Top of the ballot: Where's Sharron Angle?

Nevada Senate candidate Sharron Angle goes missing after win, Carly Fiorina channels Gordon Brown in California and politics gets a little weirder down in South Carolina.

What would Rand do?

Angle is challenging Senate Majority Leader Harry Reid (Nev.), one of the top targets for the Republicans this cycle, but she hasn’t been seen or heard from since Tuesday.

The Las Vegas Review-Journal reports Angle "went into bunker mode the day after her victory. She shut down her website, except for a fundraising plea, ignored interview requests and avoided questions. Meanwhile, the Democrats and the Reid campaign unleashed a stream of attacks aimed at giving her a shock-and-awe jolt and painting her as a fringe candidate."

Angle has views that are in line with those of Kentucky Senate candidate Rand Paul (R), another surprise primary winner, and she's likely being told by national operatives to stay off the air until she's up to speed on the party's actual positions.
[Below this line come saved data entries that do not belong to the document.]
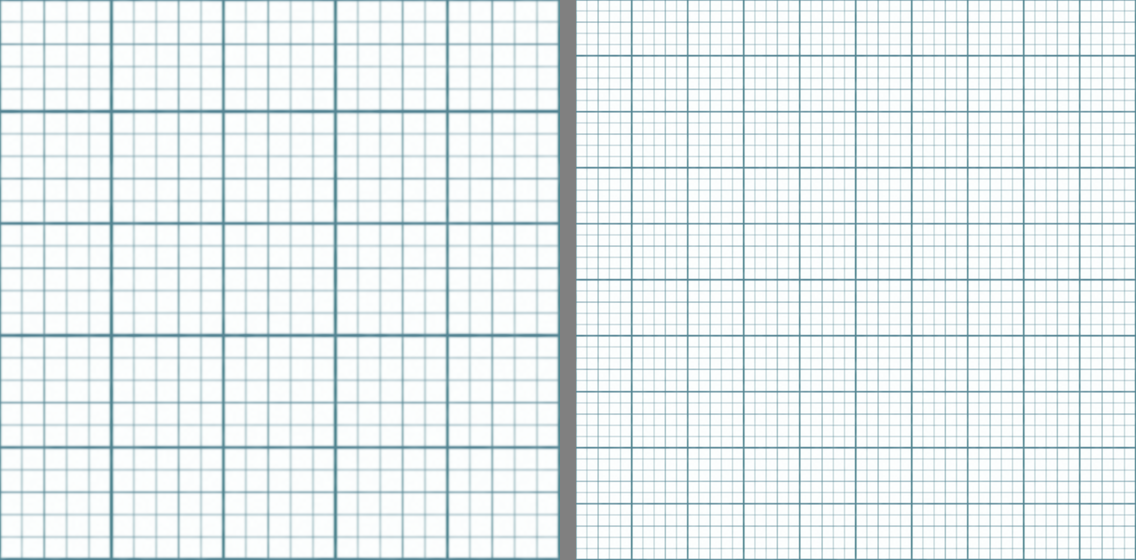
Left, the tile; right, the same tile 2 across and 2 down.
This pattern is drawn by a Shadertoy shader. Its source:

```glsl
// Graph paper: 25 x 25 fine squares grouped by fives with heavier teal rules.

const float CELLS = 25.0;
const float RULE_SHIFT = 0.001;
const vec3 PAPER = vec3(0.988, 0.995, 0.994);
const vec3 INK_VERTICAL = vec3(0.31, 0.52, 0.56);
const vec3 INK_HORIZONTAL = vec3(0.32, 0.51, 0.57);

float hash(vec2 p) {
    vec3 q = fract(vec3(p.xyx) * 0.1031);
    q += dot(q, q.yzx + 33.33);
    return fract((q.x + q.y) * q.z);
}

// Value noise that wraps over the unit square
float wrapNoise(vec2 uv, vec2 period) {
    vec2 p = uv * period;
    vec2 i = floor(p);
    vec2 f = smoothstep(0.0, 1.0, p - i);
    vec2 a = mod(i, period);
    vec2 b = mod(i + 1.0, period);
    return mix(mix(hash(a), hash(vec2(b.x, a.y)), f.x),
               mix(hash(vec2(a.x, b.y)), hash(b), f.x), f.y);
}

// Ink density (x) and soft radius (y) of a rule, by its index
vec2 ruleStyle(float index) {
    float place = mod(index, 10.0);
    if (index < 0.5 || place == 5.0) return vec2(1.0, 0.0024);
    if (place == 0.0) return vec2(0.90, 0.0022);
    if (place == 2.0 || place == 8.0) return vec2(0.52, 0.0018);
    return vec2(0.30, 0.0019);
}

// Coverage of evenly spaced soft rules along one axis
float rules(float t, float pixel) {
    float shifted = t + RULE_SHIFT;
    float nearest = floor(shifted * CELLS + 0.5);
    float dist = shifted - nearest / CELLS;
    vec2 style = ruleStyle(mod(nearest, CELLS));
    // Widen and thin the rule when it is finer than a pixel
    float radius = max(style.y, 0.6 * pixel);
    float density = style.x * style.y / radius;
    return density * exp(-0.5 * dist * dist / (radius * radius));
}

void mainImage(out vec4 fragColor, in vec2 fragCoord) {
    vec2 uv = fragCoord / iResolution.xy;
    vec2 pixel = 1.0 / iResolution.xy;

    // Rules, with y counted from the top
    float vertical = rules(uv.x, pixel.x);
    float horizontal = rules(1.0 - uv.y, pixel.y);

    // Slight unevenness of the printed ink
    vertical *= 0.92 + 0.16 * wrapNoise(uv, vec2(25.0, 50.0));
    horizontal *= 0.92 + 0.16 * wrapNoise(uv, vec2(50.0, 25.0));

    // Paper with a trace of grain
    vec3 color = PAPER + 0.008 * (wrapNoise(uv, vec2(160.0)) - 0.5);
    color = mix(color, INK_VERTICAL, min(vertical, 1.0));
    // Crossings never grow lighter than the rule beneath
    color = mix(color, min(color, INK_HORIZONTAL), min(horizontal, 1.0));

    fragColor = vec4(color, 1.0);
}
```
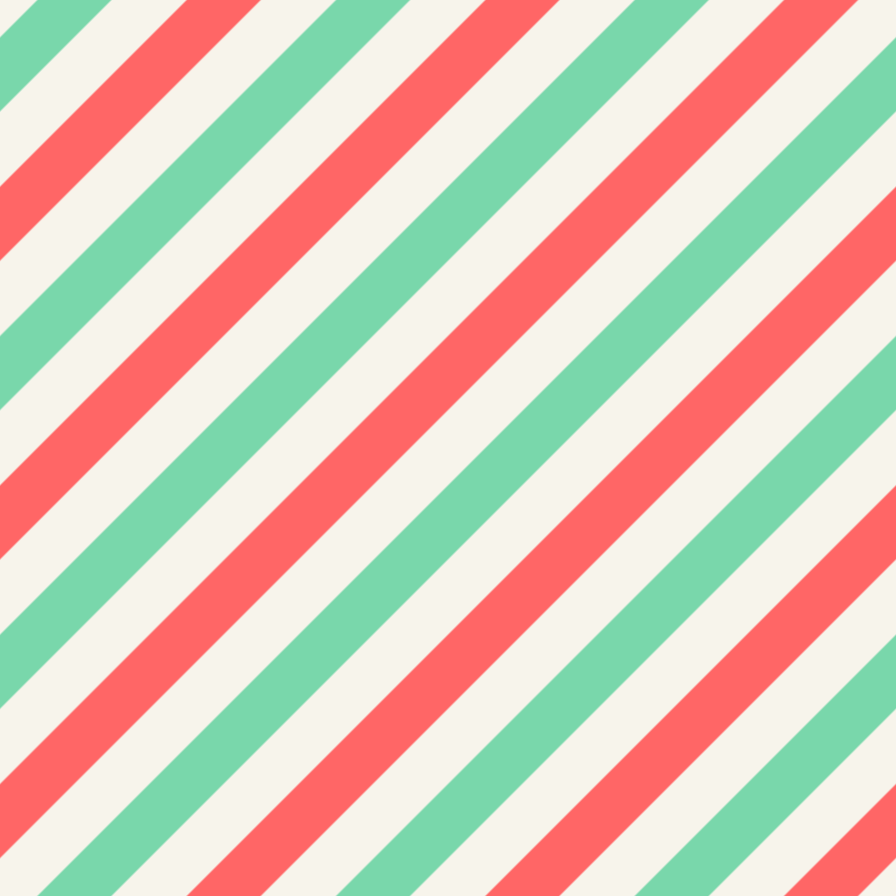
Reproduce this pattern procedurally as a WebGL 1 fragment shader.

```glsl
precision highp float;
// Diagonal candy stripes: mint and coral bands alternate on a cream ground.
// A phase running along x - y wraps a whole number of times across the canvas,
// so the stripes tile; each band is a smoothed distance to its centre phase.

uniform vec2 u_resolution;

const float REPEATS = 3.0;        // mint + coral pairs across and down
const float STRIPE_WIDTH = 0.248; // share of one repeat
const float MINT_CENTER = 0.249;  // phase within one repeat
const float CORAL_CENTER = 0.749;
const float EDGE_SOFTNESS = 0.006; // half width of the edge blend, in phase

const vec3 CREAM = vec3(0.967, 0.957, 0.922);
const vec3 MINT = vec3(0.475, 0.843, 0.671);
const vec3 CORAL = vec3(1.0, 0.4, 0.4);

// Coverage of a band around a centre phase, wrapping at 0 and 1.
float stripe(float phase, float center, float softness) {
  float dist = abs(fract(phase - center + 0.5) - 0.5);
  float halfWidth = 0.5 * STRIPE_WIDTH;
  return 1.0 - smoothstep(halfWidth - softness, halfWidth + softness, dist);
}

void main() {
  vec2 uv = gl_FragCoord.xy / u_resolution;
  float phase = REPEATS * (uv.x - uv.y);

  // Keep the blend at least about one pixel wide on small canvases.
  float pixelPhase = REPEATS / min(u_resolution.x, u_resolution.y);
  float softness = max(EDGE_SOFTNESS, pixelPhase);

  vec3 color = CREAM;
  color = mix(color, MINT, stripe(phase, MINT_CENTER, softness));
  color = mix(color, CORAL, stripe(phase, CORAL_CENTER, softness));
  gl_FragColor = vec4(color, 1.0);
}
```
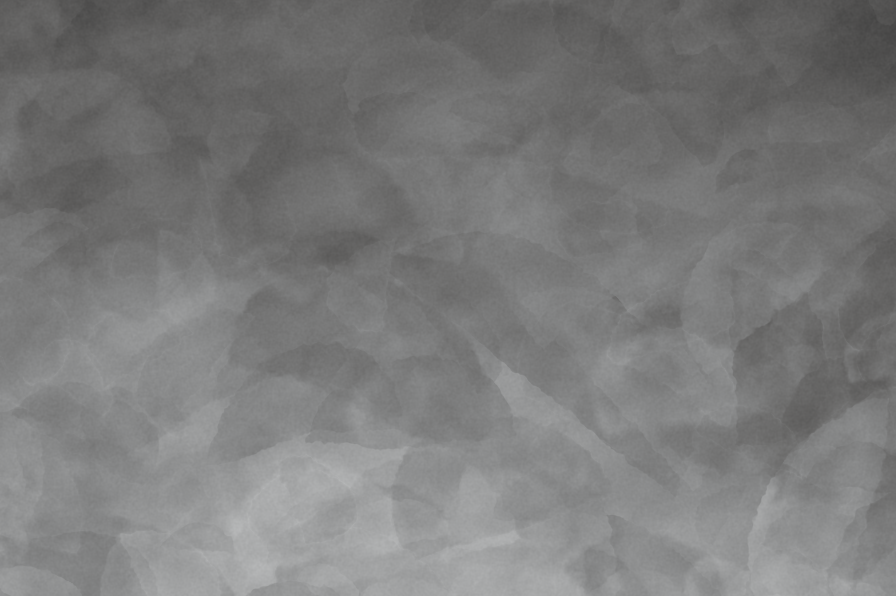
Give the GLSL for this texture, as a Shadertoy shader.

```glsl
vec2 hash2(vec2 p) {
    vec3 h = fract(p.xyx * vec3(0.1031, 0.1030, 0.0973));
    h += dot(h, h.yzx + 33.33);
    return fract((h.xx + h.yz) * h.zy);
}

float gradientNoise(vec2 p) {
    vec2 cell = floor(p);
    vec2 f = p - cell;
    vec2 w = f * f * f * (f * (f * 6.0 - 15.0) + 10.0);
    vec4 corner;
    for (int i = 0; i < 4; i++) {
        vec2 o = vec2(i & 1, i >> 1);
        vec2 slope = hash2(cell + o + 100.0) * 2.0 - 1.0;
        corner[i] = dot(slope, f - o);
    }
    return mix(mix(corner.x, corner.y, w.x), mix(corner.z, corner.w, w.x), w.y);
}

float fbm(vec2 p, int octaves) {
    float sum = 0.0, amplitude = 1.0;
    for (int i = 0; i < octaves; i++) {
        sum += amplitude * gradientNoise(p);
        p = mat2(1.6, 1.2, -1.2, 1.6) * p + 7.3;
        amplitude *= 0.55;
    }
    return sum;
}

mat2 rotation(float angle) {
    float c = cos(angle), s = sin(angle);
    return mat2(c, -s, s, c);
}

// Fan left by a trowel: curved front edge, slanted straight cut at the back
float fanDistance(vec2 q, float radius, float cut, float slant) {
    float arc = length(q * vec2(1.0, 1.3)) - radius;
    float back = dot(q, vec2(sin(slant), -cos(slant))) - cut * radius;
    return max(arc, back);
}

// Lays one grid of overlapping fans over the tone below
float trowelLayer(float tone, vec2 p, float scale, float seed, float opacity) {
    vec2 g = p * scale + seed * 3.7;
    vec2 home = floor(g);
    for (int y = -1; y <= 1; y++)
    for (int x = -1; x <= 1; x++) {
        vec2 cell = home + vec2(x, y);
        vec2 place = hash2(cell + seed * 17.0 + 50.0);
        vec2 shape = hash2(cell + seed * 29.0 + 90.0);
        vec2 look = hash2(cell + seed * 41.0 + 130.0);

        vec2 q = rotation((shape.x - 0.5) * 1.9) * (g - cell - place);
        float radius = mix(0.45, 0.92, shape.y);
        float cut = mix(-0.1, 0.45, look.y);
        float d = fanDistance(q, radius, cut, (place.y - 0.5) * 1.8);
        float blur = scale * mix(0.0018, 0.022, look.y * look.y * look.y);
        float cover = 1.0 - smoothstep(-blur, blur, d);
        float fade = mix(0.25, 1.0, smoothstep(-0.7 * radius, 0.0, d));
        float thickness = 0.8 + 1.1 * fbm(g * 2.5 + place * 20.0, 2);

        float fanTone = look.x * 2.0 - 1.0;
        float weight = cover * fade * opacity * clamp(thickness, 0.1, 1.0);
        tone = mix(tone, fanTone, weight);

        // Thin ridge of plaster on the crisp edges
        float ridge = exp(-abs(d) / (0.0025 * scale));
        tone += 0.2 * ridge * smoothstep(0.5, 0.9, place.x) * thickness;
    }
    return tone;
}

// Light falls off upward and toward both sides
float wallLight(vec2 uv) {
    float side = 2.0 * (uv.x - 0.48);
    return mix(0.642, 0.365, uv.y) - 0.06 * side * side * (1.1 - 0.4 * uv.y);
}

void mainImage(out vec4 fragColor, in vec2 fragCoord) {
    vec2 uv = fragCoord / iResolution.xy;
    vec2 p = fragCoord / iResolution.y;

    // Hand-drawn bends and slightly ragged edges
    vec2 bend = vec2(fbm(p * 3.0, 2), fbm(p * 3.0 + 40.0, 2));
    vec2 ragged = vec2(fbm(p * 38.0, 3), fbm(p * 38.0 + 60.0, 3));
    vec2 wall = p + 0.035 * bend + 0.009 * ragged;

    // Broad strokes first, small ones on top
    float tone = 1.2 * fbm(p * vec2(1.8, 2.6), 4);
    tone = trowelLayer(tone, wall, 2.3, 1.0, 0.60);
    tone = trowelLayer(tone, wall, 3.2, 2.0, 0.55);
    tone = trowelLayer(tone, wall, 4.6, 3.0, 0.48);
    tone = trowelLayer(tone, wall, 8.0, 4.0, 0.28);

    // Cloudy smears, worn mottling and fine grain
    float smear = fbm(rotation(0.45) * wall * vec2(3.5, 9.0), 5);
    float mottle = fbm(p * 26.0, 4);
    float worn = smoothstep(-0.2, 0.4, fbm(p * 4.0 + 20.0, 2));
    float grain = gradientNoise(p * 150.0) + 0.7 * gradientNoise(p * 243.0 + 9.0);

    float contrast = mix(0.155, 0.085, smoothstep(0.3, 1.0, uv.y));
    float grey = wallLight(uv) + contrast * tone + 0.045 * smear;
    grey += mix(0.012, 0.04, worn) * mottle + 0.026 * grain;

    vec3 warmShade = vec3(1.008, 1.0, 0.992);
    vec3 coolLight = vec3(0.994, 1.001, 1.004);
    vec3 tint = mix(warmShade, coolLight, smoothstep(0.35, 0.55, grey));
    fragColor = vec4(clamp(grey, 0.0, 1.0) * tint, 1.0);
}
```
In the meantime, Reid is expected to release two new TV spots Thursday and in the evening to hold a campaign rally with Bill Clinton.

At least she didn't say 'bigoted'

Republican Senate nominee Fiorina made national news for offering some candid remarks before an interview Wednesday.

Turns out the CNN microphones were on and captured what she said. "I find it really surprising that on the first day of the general, Meg Whitman's going on 'Sean Hannity,' " she says in the recording. "I think it’s bizarre. She's never been on 'Sean Hannity.' I think it's a very bad choice, actually. You know how he is. … Sean Hannity is not an easy interview."

She later criticizes Sen. Barbara Boxer's (D-Calif.) hair as "so yesterday."

Meanwhile, the Los Angles Times has a piece with the headline, "Republicans seek early momentum for general election." This won't help.

They've got the wrong man

South Carolina Democrats may have nominated a "plant" for Senate, according to House Majority Whip James Clyburn (D-S.C.).

He's calling on the U.S. attorney's office in South Carolina to investigate the unusual circumstances that led to Alvin Greene winning the Democratic nod on Tuesday. 



"There were some real shenanigans going on in the South Carolina primary," Clyburn said during an appearance on the liberal Bill Press radio show. "I don't know if he was a Republican plant; he was someone’s plant."

Clyburn said he found it strange that the relatively unknown Greene was able to produce the money to register and run for Senate despite being unemployed. Greene allegedly tried to pay in cash, and Clyburn said he wondered whether or not an outside party might have funded both that and Greene's campaign, in violation of federal campaign finance laws.

The news that Greene is facing felony charges for allegedly howing obscene photos to a college co-ed is a growing embarrassment for South Carolina Democrats.

Greene told The Associated Press he's the people's choice and will not step aside. He faces the nearly impossible task of trying to unseat Sen. Jim DeMint (R-S.C.).


— Michael O'Brien contributed to this post.

More in Presidential races

Trump posts picture of Disney book: 'Where is the outrage' over star?

Read more »